■ Exercise objective
In your copy, leave out the pictures and reproduce the listing below exactly.

■ Source information
• • • • • • •

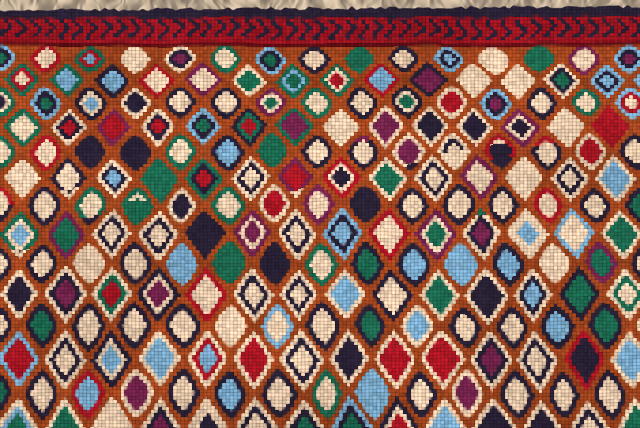
Write a WebGL 1 fragment shader that draws this pattern.

```glsl
precision highp float;
uniform vec2 u_resolution;

const vec3 RUST = vec3(0.62, 0.26, 0.11);
const vec3 RED = vec3(0.66, 0.08, 0.13);
const vec3 CREAM = vec3(0.91, 0.79, 0.67);
const vec3 NAVY = vec3(0.15, 0.12, 0.20);
const vec3 PURPLE = vec3(0.45, 0.13, 0.29);
const vec3 GREEN = vec3(0.10, 0.40, 0.30);
const vec3 BLUE = vec3(0.47, 0.66, 0.79);

float hash(vec2 p) {
  vec3 q = fract(p.xyx * 0.1031);
  q += dot(q, q.yzx + 33.33);
  return fract((q.x + q.y) * q.z);
}

float noise(vec2 p) {
  vec2 i = floor(p), f = fract(p);
  f = f * f * (3.0 - 2.0 * f);
  return mix(mix(hash(i), hash(i + vec2(1.0, 0.0)), f.x),
             mix(hash(i + vec2(0.0, 1.0)), hash(i + vec2(1.0)), f.x), f.y);
}

vec3 yarn(float h) {
  if (h < 0.28) return CREAM;
  if (h < 0.44) return RED;
  if (h < 0.59) return PURPLE;
  if (h < 0.74) return GREEN;
  if (h < 0.87) return NAVY;
  return BLUE;
}

// Staggered diamonds, with rows that grow taller down the rug
vec3 field(vec2 p) {
  float row = (sqrt(0.00238 + 0.00548 * (p.y - 0.137)) - 0.0488) / 0.00274;
  float column = (p.x - 0.318) / (0.1035 + 0.008 * p.y);
  vec2 axes = vec2(column + 0.5 * row, column - 0.5 * row);
  vec2 id = floor(axes + 0.5);
  vec2 local = axes - id;
  float rowId = id.x - id.y;
  float large = mod(rowId, 2.0);
  float depth = smoothstep(0.25, 0.6, p.y + 0.15 * (p.x - 0.75));

  vec3 ground = RUST * (0.92 + 0.16 * noise(vec2(p.x * 3.0, p.y * 26.0)));
  if (rowId < -0.5) return ground;

  float pick = hash(id + 17.0);
  float kind = hash(id + 43.0);
  float layers = hash(id + 71.0);

  // Colours of the rim, the middle ring and the heart
  vec3 rim = yarn(hash(id + 5.0));
  if (kind < mix(0.2, 0.62, depth)) rim = large > 0.5 ? CREAM : NAVY;
  float pale = step(0.45, dot(rim, vec3(0.3, 0.6, 0.1)));
  vec3 ring = mix(CREAM, NAVY, pale);
  if (layers > 0.8) ring = yarn(fract(pick + 0.37));
  vec3 heart = yarn(pick);
  if (large < 0.5 && pale < 0.5 && pick < 0.6) heart = yarn(pick * 0.45);
  if (layers < 0.35 || large < 0.5 && depth > 0.4) ring = heart;
  if (layers > 0.95) rim = ring = heart;

  // Small diamonds are rounder than large ones
  float rhombus = max(abs(local.x), abs(local.y));
  float oval = 1.2 * length(vec2(local.x + local.y, local.x - local.y) * 0.5);
  float d = mix(rhombus, oval, mix(0.5, 0.12, large));
  float size = mix(0.385, mix(0.41, 0.455, depth), large);
  size += 0.04 * (hash(id + 91.0) - 0.5);
  vec3 color = mix(rim, ground, smoothstep(-0.02, 0.02, d - size));
  color = mix(ring, color, smoothstep(-0.02, 0.02, d - size + 0.115));
  return mix(heart, color, smoothstep(-0.02, 0.02, d - size + 0.225));
}

// Red border with dark flame hooks and a dark outer edge
vec3 border(vec2 p) {
  float sway = 0.28 * sin(p.y * 150.0 + 2.0 * noise(p * 14.0));
  float hook = abs(fract(p.x * 30.0 + sway) - 0.5);
  float inside = smoothstep(0.042, 0.048, p.y) * (1.0 - smoothstep(0.086, 0.092, p.y));
  vec3 color = mix(RED * 0.9, NAVY, inside * (1.0 - smoothstep(0.13, 0.21, hook)));
  float edge = 0.038 + 0.006 * noise(vec2(p.x * 60.0, 2.0));
  color = mix(NAVY, color, smoothstep(-0.003, 0.003, p.y - edge));
  return mix(color, RED * 0.55, smoothstep(0.097, 0.102, p.y));
}

void main() {
  vec2 p = vec2(gl_FragCoord.x, u_resolution.y - gl_FragCoord.y) / u_resolution.y;

  // Knots step the outlines and give each tuft its own shade
  vec2 knotSize = vec2(0.0088, 0.0080);
  vec2 grid = p / knotSize + vec2(0.0, 0.5 * noise(p * 18.0));
  vec2 knot = floor(grid);
  vec2 tuft = fract(grid) - 0.5;
  vec2 woven = p - tuft * knotSize * 0.7;
  woven += 0.010 * (vec2(noise(woven * 11.0), noise(woven * 11.0 + 50.0)) - 0.5);

  vec3 color = mix(border(woven), field(woven), smoothstep(0.105, 0.110, woven.y));
  color *= 1.10 - 0.75 * dot(tuft, tuft) + 0.20 * (hash(knot) - 0.5);
  color *= 0.93 + 0.14 * noise(p * 5.0);
  color = mix(color, vec3(0.55, 0.48, 0.42), 0.05 * noise(p * 40.0));

  // Loose cotton fringe
  float strand = noise(vec2(p.x * 130.0 + 3.0 * noise(p * 40.0), p.y * 50.0));
  float fringeEnd = 0.024 - 0.006 * p.x + 0.008 * (noise(vec2(p.x * 90.0, 7.0)) - 0.5);
  vec3 fringe = vec3(0.80, 0.72, 0.62) * (0.65 + 0.5 * strand);
  color = mix(fringe, color, smoothstep(-0.002, 0.002, p.y - fringeEnd));
  gl_FragColor = vec4(color, 1.0);
}
```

• • • • • • •

■ Exercise response
Write a WebGL 1 fragment shader that draws this pattern.

```glsl
precision highp float;
uniform vec2 u_resolution;

const vec3 RUST = vec3(0.62, 0.26, 0.11);
const vec3 RED = vec3(0.66, 0.08, 0.13);
const vec3 CREAM = vec3(0.91, 0.79, 0.67);
const vec3 NAVY = vec3(0.15, 0.12, 0.20);
const vec3 PURPLE = vec3(0.45, 0.13, 0.29);
const vec3 GREEN = vec3(0.10, 0.40, 0.30);
const vec3 BLUE = vec3(0.47, 0.66, 0.79);

float hash(vec2 p) {
  vec3 q = fract(p.xyx * 0.1031);
  q += dot(q, q.yzx + 33.33);
  return fract((q.x + q.y) * q.z);
}

float noise(vec2 p) {
  vec2 i = floor(p), f = fract(p);
  f = f * f * (3.0 - 2.0 * f);
  return mix(mix(hash(i), hash(i + vec2(1.0, 0.0)), f.x),
             mix(hash(i + vec2(0.0, 1.0)), hash(i + vec2(1.0)), f.x), f.y);
}

vec3 yarn(float h) {
  if (h < 0.28) return CREAM;
  if (h < 0.44) return RED;
  if (h < 0.59) return PURPLE;
  if (h < 0.74) return GREEN;
  if (h < 0.87) return NAVY;
  return BLUE;
}

// Staggered diamonds, with rows that grow taller down the rug
vec3 field(vec2 p) {
  float row = (sqrt(0.00238 + 0.00548 * (p.y - 0.137)) - 0.0488) / 0.00274;
  float column = (p.x - 0.318) / (0.1035 + 0.008 * p.y);
  vec2 axes = vec2(column + 0.5 * row, column - 0.5 * row);
  vec2 id = floor(axes + 0.5);
  vec2 local = axes - id;
  float rowId = id.x - id.y;
  float large = mod(rowId, 2.0);
  float depth = smoothstep(0.25, 0.6, p.y + 0.15 * (p.x - 0.75));

  vec3 ground = RUST * (0.92 + 0.16 * noise(vec2(p.x * 3.0, p.y * 26.0)));
  if (rowId < -0.5) return ground;

  float pick = hash(id + 17.0);
  float kind = hash(id + 43.0);
  float layers = hash(id + 71.0);

  // Colours of the rim, the middle ring and the heart
  vec3 rim = yarn(hash(id + 5.0));
  if (kind < mix(0.2, 0.62, depth)) rim = large > 0.5 ? CREAM : NAVY;
  float pale = step(0.45, dot(rim, vec3(0.3, 0.6, 0.1)));
  vec3 ring = mix(CREAM, NAVY, pale);
  if (layers > 0.8) ring = yarn(fract(pick + 0.37));
  vec3 heart = yarn(pick);
  if (large < 0.5 && pale < 0.5 && pick < 0.6) heart = yarn(pick * 0.45);
  if (layers < 0.35 || large < 0.5 && depth > 0.4) ring = heart;
  if (layers > 0.95) rim = ring = heart;

  // Small diamonds are rounder than large ones
  float rhombus = max(abs(local.x), abs(local.y));
  float oval = 1.2 * length(vec2(local.x + local.y, local.x - local.y) * 0.5);
  float d = mix(rhombus, oval, mix(0.5, 0.12, large));
  float size = mix(0.385, mix(0.41, 0.455, depth), large);
  size += 0.04 * (hash(id + 91.0) - 0.5);
  vec3 color = mix(rim, ground, smoothstep(-0.02, 0.02, d - size));
  color = mix(ring, color, smoothstep(-0.02, 0.02, d - size + 0.115));
  return mix(heart, color, smoothstep(-0.02, 0.02, d - size + 0.225));
}

// Red border with dark flame hooks and a dark outer edge
vec3 border(vec2 p) {
  float sway = 0.28 * sin(p.y * 150.0 + 2.0 * noise(p * 14.0));
  float hook = abs(fract(p.x * 30.0 + sway) - 0.5);
  float inside = smoothstep(0.042, 0.048, p.y) * (1.0 - smoothstep(0.086, 0.092, p.y));
  vec3 color = mix(RED * 0.9, NAVY, inside * (1.0 - smoothstep(0.13, 0.21, hook)));
  float edge = 0.038 + 0.006 * noise(vec2(p.x * 60.0, 2.0));
  color = mix(NAVY, color, smoothstep(-0.003, 0.003, p.y - edge));
  return mix(color, RED * 0.55, smoothstep(0.097, 0.102, p.y));
}

void main() {
  vec2 p = vec2(gl_FragCoord.x, u_resolution.y - gl_FragCoord.y) / u_resolution.y;

  // Knots step the outlines and give each tuft its own shade
  vec2 knotSize = vec2(0.0088, 0.0080);
  vec2 grid = p / knotSize + vec2(0.0, 0.5 * noise(p * 18.0));
  vec2 knot = floor(grid);
  vec2 tuft = fract(grid) - 0.5;
  vec2 woven = p - tuft * knotSize * 0.7;
  woven += 0.010 * (vec2(noise(woven * 11.0), noise(woven * 11.0 + 50.0)) - 0.5);

  vec3 color = mix(border(woven), field(woven), smoothstep(0.105, 0.110, woven.y));
  color *= 1.10 - 0.75 * dot(tuft, tuft) + 0.20 * (hash(knot) - 0.5);
  color *= 0.93 + 0.14 * noise(p * 5.0);
  color = mix(color, vec3(0.55, 0.48, 0.42), 0.05 * noise(p * 40.0));

  // Loose cotton fringe
  float strand = noise(vec2(p.x * 130.0 + 3.0 * noise(p * 40.0), p.y * 50.0));
  float fringeEnd = 0.024 - 0.006 * p.x + 0.008 * (noise(vec2(p.x * 90.0, 7.0)) - 0.5);
  vec3 fringe = vec3(0.80, 0.72, 0.62) * (0.65 + 0.5 * strand);
  color = mix(fringe, color, smoothstep(-0.002, 0.002, p.y - fringeEnd));
  gl_FragColor = vec4(color, 1.0);
}
```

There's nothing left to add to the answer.